A: Whatcom Land Trust is a nonprofit organization. We work with local landowners to help protect the natural values and resources of their property. We use a variety of flexible tools to meet a landowner’s goals.

Q: How is Whatcom Land Trust making a difference in the community?

A: Since 1984, Whatcom Land Trust has preserved over 20,000 acres of land in every corner in the county. Through many transactions “easements, multi-agency collaborations, grant-based acquisitions, and property donations“ WLT has helped to preserve Whatcom County’s most beautiful and sensitive lands.

Q: Is  WLT a government agency?

A: No, Whatcom Land Trust is a board-governed nonprofit organization. WLT is recognized as an accredited, community-based land trust with a significant record of land conservation. Our collaborative efforts have been identified both regionally and on the national level as prime examples of how to achieve significant conservation. We work only through voluntary conservation, not governmental regulations, to help protect our natural resources. We rely on private contributions, not your tax dollars, to support our operation.

Q: Who runs Whatcom Land Trust, and how?

A: Whatcom Land Trust is led by an Executive Director, who oversees the work of a small staff team. The Executive Director is guided by a 11-member volunteer board of directors who share a love of Whatcom County and a strong ethic of public service. WLT also benefits from the contributions of a number of community members who lend their professional expertise to various committees.

Q: What is a conservation easement?

A: A conservation easement is a voluntary agreement between a property owner and a land trust or other conservation organization, in which the land owner donates to the land trust specific property rights in exchange for the land trust’s promise to protect the conservation values of the property forever. The land owner retains ownership of the land with the ability to sell it or pass it on to heirs, and may receive an income tax benefit from the easement donation.
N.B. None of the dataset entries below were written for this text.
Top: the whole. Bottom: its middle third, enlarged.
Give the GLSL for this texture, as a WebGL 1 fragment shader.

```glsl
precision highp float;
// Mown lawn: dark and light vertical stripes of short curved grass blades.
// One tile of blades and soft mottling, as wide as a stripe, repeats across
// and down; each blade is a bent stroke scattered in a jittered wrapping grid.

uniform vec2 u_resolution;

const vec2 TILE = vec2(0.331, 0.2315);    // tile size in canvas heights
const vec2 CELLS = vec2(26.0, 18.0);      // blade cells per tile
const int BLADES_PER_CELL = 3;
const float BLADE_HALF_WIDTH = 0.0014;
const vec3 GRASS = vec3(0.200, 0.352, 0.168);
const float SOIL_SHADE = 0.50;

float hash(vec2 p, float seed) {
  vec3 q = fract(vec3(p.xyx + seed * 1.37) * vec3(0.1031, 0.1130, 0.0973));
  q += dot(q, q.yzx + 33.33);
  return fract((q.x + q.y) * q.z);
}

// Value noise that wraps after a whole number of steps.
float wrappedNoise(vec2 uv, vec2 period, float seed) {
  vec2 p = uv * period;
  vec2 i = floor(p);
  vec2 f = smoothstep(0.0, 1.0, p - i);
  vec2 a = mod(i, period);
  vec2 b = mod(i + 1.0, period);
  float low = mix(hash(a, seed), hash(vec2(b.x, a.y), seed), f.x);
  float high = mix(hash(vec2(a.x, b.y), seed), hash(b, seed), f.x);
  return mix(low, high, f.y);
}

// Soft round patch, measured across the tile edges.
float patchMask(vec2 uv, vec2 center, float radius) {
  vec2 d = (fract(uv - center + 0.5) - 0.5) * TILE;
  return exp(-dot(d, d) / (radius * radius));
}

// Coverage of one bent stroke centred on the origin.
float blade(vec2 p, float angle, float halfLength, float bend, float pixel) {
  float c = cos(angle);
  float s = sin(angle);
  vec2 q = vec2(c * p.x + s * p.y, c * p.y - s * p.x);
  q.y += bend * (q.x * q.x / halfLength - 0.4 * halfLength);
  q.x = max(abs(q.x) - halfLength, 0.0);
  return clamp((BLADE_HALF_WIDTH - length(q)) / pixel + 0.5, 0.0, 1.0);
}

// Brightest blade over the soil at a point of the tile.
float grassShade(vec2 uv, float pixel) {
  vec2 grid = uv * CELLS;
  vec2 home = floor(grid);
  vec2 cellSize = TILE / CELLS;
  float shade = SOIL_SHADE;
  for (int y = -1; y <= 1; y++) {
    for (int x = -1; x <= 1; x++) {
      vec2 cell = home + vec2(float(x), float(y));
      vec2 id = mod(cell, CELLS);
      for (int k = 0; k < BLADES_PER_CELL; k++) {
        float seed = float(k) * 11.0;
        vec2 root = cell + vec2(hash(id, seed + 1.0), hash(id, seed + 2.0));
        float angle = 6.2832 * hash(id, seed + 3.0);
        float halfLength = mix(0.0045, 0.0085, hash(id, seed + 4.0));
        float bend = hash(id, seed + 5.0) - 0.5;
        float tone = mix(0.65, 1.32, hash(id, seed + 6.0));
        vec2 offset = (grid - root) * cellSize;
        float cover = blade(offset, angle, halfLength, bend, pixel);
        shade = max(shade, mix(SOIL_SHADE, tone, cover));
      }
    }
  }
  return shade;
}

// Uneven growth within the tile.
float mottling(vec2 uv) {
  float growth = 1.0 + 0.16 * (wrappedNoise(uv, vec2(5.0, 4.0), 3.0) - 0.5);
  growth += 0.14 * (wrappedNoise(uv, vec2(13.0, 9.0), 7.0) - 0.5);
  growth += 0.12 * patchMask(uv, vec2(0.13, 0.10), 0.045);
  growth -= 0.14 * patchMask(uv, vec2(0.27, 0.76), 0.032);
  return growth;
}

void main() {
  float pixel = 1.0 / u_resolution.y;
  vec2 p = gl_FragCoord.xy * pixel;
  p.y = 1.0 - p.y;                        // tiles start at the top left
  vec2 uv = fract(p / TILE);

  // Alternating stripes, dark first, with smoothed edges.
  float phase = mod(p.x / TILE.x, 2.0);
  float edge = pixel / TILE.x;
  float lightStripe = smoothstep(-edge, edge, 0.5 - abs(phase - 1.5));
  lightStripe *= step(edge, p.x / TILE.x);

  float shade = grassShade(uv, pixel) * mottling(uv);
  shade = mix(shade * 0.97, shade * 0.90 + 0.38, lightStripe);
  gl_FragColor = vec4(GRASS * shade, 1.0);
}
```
Q: How does a conservation easement work?

A: Each easement is unique to the site and the owner’s personal wishes. A single feature can be preserved, specific development can be limited or the entire landscape may be conserved. For example, one might give up the right to build additional residences while retaining the right to grow crops. Future owners will be bound by the terms of the easement. The land trust is responsible for ensuring that the terms of the easement are honored.

Q: What kind of property qualifies for a conservation easement?

A: Any property with conservation value can be protected by an easement. This includes forests, wetlands, farms, wildlife habitat, beaches, scenic areas, recreational land, historic areas and property with educational, scientific, or cultural value. WLT carefully assesses the easements it is offered, to ensure that the conservation values outweigh the stewardship demands.

Q: Does a conservation easement allow public access?

A: Land owners who grant easements are not required to open their property to the public. Some landowners choose to give the public limited access rights for activities such as fishing or hiking.  WLT does not make these decisions.

Q: How long does a conservation easement last?

A: A conservation easement lasts in perpetuity. Title to the land may change, but the easement remains.

Q: Are there any tax benefits to a conservation easement?

A: When a landowner donates an easement, the IRS considers the donation a charitable gift, and this may reduce one’s federal taxes. Additionally, property taxes may be reduced depending on how the value of the land is altered by the donation.